Sosa performed in venues such as the Lincoln Center in New York City, the Théâtre Mogador in Paris and the Sistine Chapel in Vatican City, as well as sell-out shows in New York's Carnegie Hall and the Roman Coliseum during her final decade of life. Her career spanned four decades and she has been the recipient of several Grammy awards and nominations, including three nominations which will be decided posthumously. She served as an ambassador for UNICEF.

Mercedes Sosa (1973)
Background information
Birth nameHaydée Mercedes Sosa
BornJuly 9, 1935
DiedOctober 4, 2009 (aged 74)
GenresFolk music
OccupationsSinger, Activist
Voice typesContralto [1]
Years active1950–2009

  • La voz de la zafra (1959)
  • Canciones con fundamento (1965)
  • Yo no canto por cantar (1966)
  • Hermano (1966)
  • Para cantarle a mi gente (1967)
  • Con sabor a Mercedes Sosa (1968)
  • Mujeres argentinas (1969)
  • Navidad con Mercedes Sosa (1970)
  • El grito de la tierra (1970)
  • Homenaje a Violeta Parra (1971)
  • Hasta la victoria (1972)
  • Cantata sudamericana (1972)
  • Traigo un pueblo en mi voz (1973)
  • Niño de mañana (1975)
  • A que florezca mi pueblo (1975)
  • En dirección del viento (1976)
  • O cio da terra (1977)
  • Mercedes Sosa interpreta a Atahualpa Yupanqui (1977)
  • Si se calla el cantor (1977)
  • Serenata para la tierra de uno (1979)
  • A quién doy (1980)
  • Gravado ao vivo no Brasil (1980)
  • Mercedes Sosa en Argentina (1982)
  • Mercedes Sosa (1983)
  • Como un pájaro libre (1983)
  • Recital (1983)
  • ¿Será posible el sur? (1984)
  • Vengo a ofrecer mi corazón (1985)
  • Corazón americano (1985) (with Milton Nascimento and León Gieco)
  • Mercedes Sosa ´86 (1986)
  • Mercedes Sosa ´87 (1987)
  • Amigos míos (1988)
  • En vivo en Europa (1990)
  • De mí (1991)
  • 30 años (1993)
  • Sino (1993)
  • Gestos de amor (1994)
  • Live in Argentina (1994)
  • Live in Europe (1994)
  • Sera Posible El Sur (1994)
  • Vivir (1994)
  • Oro (1995)
  • Escondido en mi país (1996)
  • Gracias a la Vida (1996)
  • Alta fidelidad (1997) (with Charly García)
  • Coleccion Mi Historia (1997)
  • Al despertar (1998)
  • Misa criolla (1999)
  • Serie Millennium 21 (1999)
  • La Negra (2000)
  • Acústico (2002)
  • Grandes Exitos, Vols. 1 & 2 (2002)
  • 40 Obras Fundamentales (2003)
  • Argentina quiere cantar (2003) (with Víctor Heredia and León Gieco)
  • Voz Y Sentimiento (2003)
  • Corazón libre (2005)
  • Éxitos Eternos (2005)
  • La Historia del Folklore (2007)
  • Cantora 1 (2009)
  • Cantora 2 (2009)

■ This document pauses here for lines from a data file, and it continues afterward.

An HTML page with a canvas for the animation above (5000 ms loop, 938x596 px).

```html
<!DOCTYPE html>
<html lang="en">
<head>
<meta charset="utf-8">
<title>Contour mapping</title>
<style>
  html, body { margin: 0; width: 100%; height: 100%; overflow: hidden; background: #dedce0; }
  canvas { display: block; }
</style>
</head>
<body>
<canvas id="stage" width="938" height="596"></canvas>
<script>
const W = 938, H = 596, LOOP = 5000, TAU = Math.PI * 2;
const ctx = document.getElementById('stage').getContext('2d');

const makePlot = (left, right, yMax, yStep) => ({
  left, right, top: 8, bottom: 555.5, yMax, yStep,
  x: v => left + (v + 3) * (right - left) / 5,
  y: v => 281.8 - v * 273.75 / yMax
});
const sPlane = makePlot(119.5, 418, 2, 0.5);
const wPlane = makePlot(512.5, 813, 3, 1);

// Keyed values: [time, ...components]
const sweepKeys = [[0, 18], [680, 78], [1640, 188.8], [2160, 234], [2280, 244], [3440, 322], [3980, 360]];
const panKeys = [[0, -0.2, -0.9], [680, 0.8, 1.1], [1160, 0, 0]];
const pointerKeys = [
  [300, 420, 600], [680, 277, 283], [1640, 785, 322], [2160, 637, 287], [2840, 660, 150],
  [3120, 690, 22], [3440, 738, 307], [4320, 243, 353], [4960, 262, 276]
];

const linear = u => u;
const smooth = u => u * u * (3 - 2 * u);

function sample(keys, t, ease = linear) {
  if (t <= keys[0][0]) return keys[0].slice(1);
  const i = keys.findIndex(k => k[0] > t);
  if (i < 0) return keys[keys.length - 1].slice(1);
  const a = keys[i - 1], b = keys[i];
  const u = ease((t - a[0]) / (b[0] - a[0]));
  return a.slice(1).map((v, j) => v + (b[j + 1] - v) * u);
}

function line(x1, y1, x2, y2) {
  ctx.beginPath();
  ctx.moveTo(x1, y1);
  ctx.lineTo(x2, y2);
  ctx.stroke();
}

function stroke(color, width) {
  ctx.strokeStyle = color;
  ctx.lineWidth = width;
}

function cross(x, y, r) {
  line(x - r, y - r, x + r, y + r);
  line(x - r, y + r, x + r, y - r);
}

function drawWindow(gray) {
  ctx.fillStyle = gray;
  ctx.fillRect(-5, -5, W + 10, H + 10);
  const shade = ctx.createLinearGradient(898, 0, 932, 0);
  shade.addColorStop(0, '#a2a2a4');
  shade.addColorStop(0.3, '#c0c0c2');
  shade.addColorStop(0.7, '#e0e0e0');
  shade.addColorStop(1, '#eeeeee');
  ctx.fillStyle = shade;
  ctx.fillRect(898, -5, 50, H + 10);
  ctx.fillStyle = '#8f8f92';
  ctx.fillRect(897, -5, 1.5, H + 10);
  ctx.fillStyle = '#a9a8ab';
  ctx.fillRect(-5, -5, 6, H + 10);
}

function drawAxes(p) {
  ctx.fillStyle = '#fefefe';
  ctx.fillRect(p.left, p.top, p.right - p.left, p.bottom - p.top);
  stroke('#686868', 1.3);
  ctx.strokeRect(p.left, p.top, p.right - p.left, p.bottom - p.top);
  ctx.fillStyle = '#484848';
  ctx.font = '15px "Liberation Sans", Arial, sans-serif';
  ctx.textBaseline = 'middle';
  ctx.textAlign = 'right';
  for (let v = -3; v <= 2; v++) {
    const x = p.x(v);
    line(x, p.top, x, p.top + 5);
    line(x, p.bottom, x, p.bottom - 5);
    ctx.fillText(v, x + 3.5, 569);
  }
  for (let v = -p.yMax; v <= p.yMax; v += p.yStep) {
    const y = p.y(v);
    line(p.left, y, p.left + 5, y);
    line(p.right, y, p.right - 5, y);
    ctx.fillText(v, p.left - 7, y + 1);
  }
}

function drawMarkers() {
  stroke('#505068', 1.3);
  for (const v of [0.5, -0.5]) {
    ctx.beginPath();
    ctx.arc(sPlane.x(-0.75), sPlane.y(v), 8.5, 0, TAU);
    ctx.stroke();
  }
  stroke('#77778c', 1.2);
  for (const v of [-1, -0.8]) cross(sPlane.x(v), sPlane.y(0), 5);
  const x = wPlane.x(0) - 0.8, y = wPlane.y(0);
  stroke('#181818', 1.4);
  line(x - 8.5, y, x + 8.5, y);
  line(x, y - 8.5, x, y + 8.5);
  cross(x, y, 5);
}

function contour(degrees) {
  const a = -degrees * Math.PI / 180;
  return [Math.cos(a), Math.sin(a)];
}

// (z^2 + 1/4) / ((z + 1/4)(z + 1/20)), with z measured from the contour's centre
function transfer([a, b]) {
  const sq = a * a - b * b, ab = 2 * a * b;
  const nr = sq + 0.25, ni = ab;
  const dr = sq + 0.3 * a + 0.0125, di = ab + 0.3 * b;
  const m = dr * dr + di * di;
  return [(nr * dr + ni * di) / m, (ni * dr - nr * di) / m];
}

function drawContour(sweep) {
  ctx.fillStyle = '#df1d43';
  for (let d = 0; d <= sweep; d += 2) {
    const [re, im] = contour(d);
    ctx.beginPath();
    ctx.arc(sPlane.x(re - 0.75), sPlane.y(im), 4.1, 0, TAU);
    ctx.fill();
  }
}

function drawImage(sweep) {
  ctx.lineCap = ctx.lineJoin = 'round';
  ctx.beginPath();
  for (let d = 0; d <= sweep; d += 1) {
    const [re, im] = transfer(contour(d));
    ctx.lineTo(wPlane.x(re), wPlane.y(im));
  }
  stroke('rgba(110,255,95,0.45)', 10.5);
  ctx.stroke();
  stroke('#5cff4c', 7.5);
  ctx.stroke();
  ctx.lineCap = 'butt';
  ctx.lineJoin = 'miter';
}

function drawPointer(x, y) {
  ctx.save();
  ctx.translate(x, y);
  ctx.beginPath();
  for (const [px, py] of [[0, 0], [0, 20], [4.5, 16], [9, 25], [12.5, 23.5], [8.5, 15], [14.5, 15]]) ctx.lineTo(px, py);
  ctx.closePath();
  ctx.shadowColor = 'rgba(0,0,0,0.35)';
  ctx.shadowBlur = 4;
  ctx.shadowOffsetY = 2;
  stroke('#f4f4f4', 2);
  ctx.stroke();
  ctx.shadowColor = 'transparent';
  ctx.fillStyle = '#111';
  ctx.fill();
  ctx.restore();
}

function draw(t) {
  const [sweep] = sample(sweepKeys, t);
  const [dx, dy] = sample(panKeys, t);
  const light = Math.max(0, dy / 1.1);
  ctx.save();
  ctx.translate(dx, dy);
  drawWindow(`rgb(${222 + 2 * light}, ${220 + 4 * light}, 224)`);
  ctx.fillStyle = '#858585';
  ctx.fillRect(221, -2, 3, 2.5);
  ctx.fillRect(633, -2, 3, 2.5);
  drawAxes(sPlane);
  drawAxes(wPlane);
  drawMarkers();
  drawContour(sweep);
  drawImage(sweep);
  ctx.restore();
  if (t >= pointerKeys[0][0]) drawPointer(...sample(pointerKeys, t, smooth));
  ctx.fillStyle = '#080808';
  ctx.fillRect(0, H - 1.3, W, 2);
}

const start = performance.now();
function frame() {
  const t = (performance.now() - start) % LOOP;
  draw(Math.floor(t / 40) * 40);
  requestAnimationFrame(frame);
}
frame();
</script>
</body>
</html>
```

Malcolm Gladwell "Outliers" on Jimmy Kimmel Live 1-13-09